Story by Kayla Bott | Photos by Mandi Joy Dowling
Nestled in the mountains of Cullowhee is a revolutionary therapy center called Full Spectrum Farms (FSF). This nonprofit group started by Margaret Oren and Jean Alvarez works to assist those with autism spectrum disorder (ASD) in learning useful trades, developing social skills and building personal relationships within the safety and familiarity of a natural setting. “There is something in being outside, working the land and being with animals that touches us all—neurotypical or autistic,” says FSF director Erin McManus.
Whether gardening, crafting, harvesting vegetables or simply being outdoors with others, everyone benefits from spending time on the farm. Clients receive paychecks for work they do, which includes profits from crafts and produce sold onsite, at the local farmer’s market and online. For many, this is a regular accomplishment to be proud of and look forward to. FSF always allows participants to progress at their own pace, maximizing comfort while working to meet the long-term goals of every client.
“I have witnessed nonverbal clients become verbal and clients that hadn’t been outside in years grow to find comfort in walking miles every day,” says McManus. “Whether it be receiving a driver’s license, getting a job, living independently or succeeding in a class, what I’m most proud of is the joy that everyone has in being here.”
An estimated one in every 68 Americans has ASD, which can often be associated with difficulties in communication and social interactions. Norman West, FSF board president, has realized though his own experiences that people with ASD can be easily misunderstood, but through understanding and compassion, can also be reached.
“Our classes used to be as quiet as a library and now sometimes they can sound like we’re hosting a fraternity party! These are the kinds of amazing things that make what we do worthwhile,” says West. He has also seen not only clients’ but volunteers’ lives transform, even students changing their university studies to reflect a focus on pursuing a life of working with those with ASD.

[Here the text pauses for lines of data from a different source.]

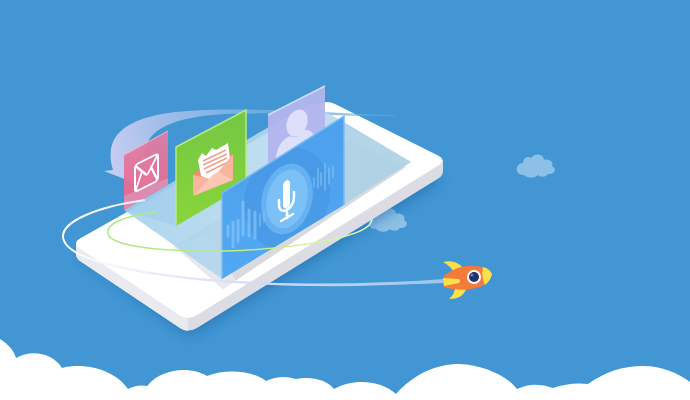
<!DOCTYPE html>
<html lang="en">
<head>
<meta charset="utf-8">
<title>Mobile communication banner</title>
<style>
:root {
  --sky: #4196d3;
  --white: #ffffff;
  --phone-side: #dcdde4;
  --phone-edge: #e9eaf0;
  --cloud: #8cc0e6;
  --pink: #e9799c;
  --green: #78c944;
  --purple: #b3b6ee;
  --orange: #f47b3c;
  --yellow: #fbe04a;
  --navy: #23306b;
}
html, body { margin: 0; height: 100%; overflow: hidden; }
body { background: var(--sky); }
.banner { display: block; width: 690px; height: 400px; background: var(--sky); }
.white { fill: var(--white); }
.cloud { fill: var(--cloud); }
.orange { fill: var(--orange); }
.yellow { fill: var(--yellow); }
.line { fill: none; stroke: var(--white); stroke-linecap: round; stroke-linejoin: round; }
</style>
</head>
<body>
<svg class="banner" viewBox="0 0 690 400" role="img" aria-label="A phone with message, mail, contact and voice cards rising from its screen, and a rocket flying above the clouds">
  <defs>
    <linearGradient id="blue-card" x1="0" y1="0" x2="0" y2="1">
      <stop offset="0" stop-color="#4a9fec"/>
      <stop offset="1" stop-color="#4fa6f2"/>
    </linearGradient>
    <linearGradient id="pink-card" x1="0" y1="0" x2="0" y2="1">
      <stop offset="0" stop-color="#dd7fa6"/>
      <stop offset="1" stop-color="#f0648a"/>
    </linearGradient>
    <linearGradient id="green-card" x1="0" y1="0" x2="0" y2="1">
      <stop offset="0" stop-color="#74c745"/>
      <stop offset="1" stop-color="#8ad53a"/>
    </linearGradient>
    <linearGradient id="arrow-fade" gradientUnits="userSpaceOnUse" x1="112" y1="180" x2="395" y2="115">
      <stop offset="0" stop-color="#c9cdf3"/>
      <stop offset=".2" stop-color="#a3bfe9"/>
      <stop offset=".5" stop-color="#73afe1"/>
      <stop offset="1" stop-color="#62a9dd" stop-opacity=".5"/>
    </linearGradient>
    <linearGradient id="glass" x1="0" y1="0" x2="1" y2="0">
      <stop offset="0" stop-color="#a3d0ec"/>
      <stop offset=".5" stop-color="#b6d9ee"/>
      <stop offset="1" stop-color="#b9d4e6"/>
    </linearGradient>
    <linearGradient id="trail" gradientUnits="userSpaceOnUse" x1="62" y1="0" x2="445" y2="0">
      <stop offset="0" stop-color="#ffffff"/>
      <stop offset=".4" stop-color="#dfe0f7"/>
      <stop offset="1" stop-color="#9cc3ec"/>
    </linearGradient>
    <linearGradient id="green-trail" gradientUnits="userSpaceOnUse" x1="107" y1="0" x2="372" y2="0">
      <stop offset="0" stop-color="#a9e88c"/>
      <stop offset=".6" stop-color="#c9ee7c"/>
      <stop offset="1" stop-color="#e3f5c4"/>
    </linearGradient>
    <filter id="soft" x="-20%" y="-20%" width="140%" height="150%"><feGaussianBlur stdDeviation="6"/></filter>
    <clipPath id="blue-clip"><path d="M222 193 344 116V205L222 279Z"/></clipPath>
    <clipPath id="purple-clip"><path d="M268 115 325 86V134L268 163Z"/></clipPath>
    <path id="puff" d="M-12 9C-22 9-21-3-13-3C-13-9-7-10-5-8C-1-14 8-12 8-6C14-8 18-3 16 0C22 3 18 9 12 8C9 12 4 11 2 9C-2 13-9 12-12 9Z"/>
  </defs>

  <g id="far-clouds" class="cloud">
    <use href="#puff" x="536" y="166"/>
    <use href="#puff" x="388" y="220"/>
  </g>

  <g id="phone">
    <path d="M80 258 182 332Q190 337 200 331L441 182 420 168 100 240Z" fill="#1c62a3" opacity=".5" filter="url(#soft)"/>
    <path d="M76 243V254Q76 258 80 261L180 328Q188 333 197 328L439 178Q443 175 443 171V160Z" fill="var(--phone-side)"/>
    <path d="M76 243V254Q76 258 80 261L180 328Q184 331 188 331V318Z" fill="var(--phone-edge)"/>
    <path class="white" d="M79 239 319 104Q327 100 335 104L439 156Q446 160 439 165L197 315Q188 321 179 315L79 248Q73 243 79 239Z"/>
    <path d="M174 246 223 289 406 167 350 140Z" fill="#d9dadd"/>
    <path d="M174 246 207 233 236 281 223 289Z" fill="#e8e9ec"/>
  </g>

  <path id="return-arrow" d="M395 115C330 113 275 108 205 110C140 112 100 127 113 170L104 171 150 189 157 158 146 160C140 132 170 117 225 114C290 111 340 117 395 116Z" fill="url(#arrow-fade)"/>

  <g id="screen-glass">
    <path d="M124 210 311 103 411 162 222 279Z" fill="url(#glass)" opacity=".88"/>
    <path d="M176 226 124 210 176 180Z" fill="#93c6ea" opacity=".4"/>
    <path d="M344 122 411 162 344 205Z" fill="#a9cfe4" opacity=".55"/>
  </g>

  <g id="message-card">
    <path d="M124 155 168 131V185L124 210Z" fill="url(#pink-card)" opacity=".94"/>
    <path d="M124 155 168 131" stroke="#f6b3c8" fill="none"/>
    <path d="M124 196 168 178V185L124 210Z" fill="#d9a1c4" opacity=".6"/>
    <g class="line" stroke-width="2" transform="matrix(1 -.5 0 1 146 172.500)">
      <rect x="-11" y="-13" width="23" height="27" rx="3"/>
      <path d="M-10-11 0 2Q1 3 2 2L11-11M-10 12-4-3M11 12 5-3"/>
    </g>
  </g>

  <g id="mail-card">
    <path d="M176 147 246 110V185L176 226Z" fill="url(#green-card)"/>
    <path d="M176 226V147L246 110V185" fill="none" stroke="#b7ea83" stroke-width="1.500"/>
    <path d="M193 175 212 156 233 154V180L193 196Z" fill="#f08d74"/>
    <path class="white" d="M198 160 202 153 206 156 212 148 216 150 228 143 231 166 213 181 201 176Z"/>
    <path d="M203 161 226 150M203 165 227 154M204 169 227 158M206 173 226 163" stroke="#f0a18c" stroke-width="1.500"/>
    <path d="M193 175 210 179 193 196Z" fill="#f9b49d"/>
    <path d="M233 154V180L218 172Z" fill="#f9b49d"/>
    <path d="M193 196 210 178Q214 173 219 172L233 180Z" fill="#fbc6b2"/>
  </g>

  <g id="contact-card">
    <path d="M268 115 325 86V134L268 163Z" fill="var(--purple)" opacity=".95"/>
    <path d="M268 115 325 86" stroke="#d7d8fa" stroke-width="1.500"/>
    <g clip-path="url(#purple-clip)" fill="#dedffa">
      <ellipse cx="297" cy="123" rx="10" ry="14" transform="rotate(22 297 123)"/>
      <path d="M276 164C275 147 283 139 290 136Q297 140 303 130C310 129 315 133 316 142Z"/>
    </g>
  </g>

  <g id="voice-card">
    <path d="M222 193 344 116V205L222 279Z" fill="url(#blue-card)" opacity=".97"/>
    <g clip-path="url(#blue-clip)">
      <ellipse cx="287" cy="198" rx="42" ry="52" transform="rotate(20 287 198)" fill="#4494e2" opacity=".55"/>
      <ellipse cx="287" cy="199" rx="25" ry="36" transform="rotate(15 287 199)" fill="#70b9f5" opacity=".75"/>
      <ellipse cx="287" cy="199" rx="20" ry="30" transform="rotate(15 287 199)" fill="#85c6f8" opacity=".7"/>
      <g id="sound-waves" fill="none" stroke="#86c5fa" stroke-linecap="round" opacity=".7">
        <path stroke-width="3" d="M228 226V236M233 222V247M238 220V242M243 202V235M249 210V236M255 212V238"/>
        <path stroke-width="1.500" d="M260 214V226M264 212V222M314 178V187M318 169V188M321 173V185M325 164V190M329 168V184M333 166V177"/>
      </g>
    </g>
    <path d="M222 279V193L344 116V205" fill="none" stroke="#79bdf8" stroke-width="1.500"/>
    <path class="white" d="M283 186Q283 182 287 180Q290 180 290 184V202Q290 206 287 208Q283 209 283 205Z"/>
    <path class="line" stroke-width="2.500" d="M279 200V205C279 216 294 210 294 197V192M287 212V218M281 221 293 214"/>
  </g>

  <g id="orbits" fill="none">
    <path d="M145 200C95 207 62 222 63 237C65 259 130 272 195 279C270 286 360 287 445 281" stroke="url(#trail)" stroke-width="2"/>
    <path d="M103 261C180 284 320 288 445 279V283C320 288 185 286 103 261Z" fill="url(#trail)"/>
    <path d="M157 212C122 216 106 224 108 234C112 247 165 252 225 251C290 249 372 238 372 219" stroke="url(#green-trail)" stroke-width="1.500"/>
  </g>

  <g id="rocket">
    <path class="yellow" d="M443 262Q456 259 463 268L454 273Q451 266 443 262Z"/>
    <path class="yellow" d="M455 287 466 289Q463 299 449 299Q455 294 455 287Z"/>
    <path class="orange" d="M444 276C457 265 474 264 485 268L488 283C476 290 460 292 444 287Q442 282 444 276Z"/>
    <path class="yellow" d="M483 267Q490 269 492 274Q491 280 485 285Q481 276 483 267Z"/>
    <path class="yellow" d="M443 278 459 279Q461 281 459 283L444 286Z"/>
    <circle class="white" cx="474" cy="277" r="7"/>
    <circle cx="474" cy="277" r="5" fill="var(--navy)"/>
    <circle cx="472" cy="275" r="1.500" fill="#6f7fc0"/>
  </g>

  <path id="cloud-bank" class="white" d="M0 339Q13 347 16 358C31 349 53 353 62 368C85 362 115 370 128 389Q137 384 147 386C162 368 190 366 207 376C227 368 253 371 266 381Q281 374 296 379C312 376 327 380 334 389C353 378 381 380 396 394C414 374 436 364 459 364C484 365 507 376 517 389Q534 381 553 388Q570 382 588 384C605 372 622 366 643 366C662 366 678 373 690 382V400H0Z"/>
</svg>
</body>
</html>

Through work with Western Carolina University (WCU) the farm has expanded its services to providing counseling and training programs for clients, their family members, students and volunteers. Training programs aim to educate volunteers on the best ways to meet clients’ needs with care while understanding the potential difficulties of living with ASD and the neurology of the disorder.
“A workshop requested by several clients was How to Behave When Eating Out,” says Dr. Mickey Randolph of WCU, FSF board secretary and advisor to the graduate student program hosted at the farm. “The students actually prepared a dinner and role played throughout; it went so well that they asked to do it again.” FSF and WCU plan to continue building this relationship as its positive impacts on the community are readily apparent.
“The best part of the farm is that my sons can be themselves without judgment,” says Jane Coburn, the mother of two clients who have regularly spent time at FSF. “They can participate in activities at whatever level they are capable of and they will be accepted. They gain self confidence and a sense of pride from these activities.” Her sons have made new friends while spending time gardening and making art.
Additional funding is needed for FSF to physically expand as well as finance new projects such as the recent addition of day programs for children with ASD and the founding of a residential program and building. FSF is always looking to accept new volunteers, clients, donations and grants.
“I have a profound belief in what we are doing here,” says McManus. “I look forward to seeing the farm’s programming diversify and grow so that we can serve a larger population and become an even better resource for professionals, families and clients.”
FSF is located at 1185 Wayehutta Road in Cullowhee. For more information on the farm’s services, events and how to volunteer, call 828.293.2521 or visit fullspectrumfarms.org.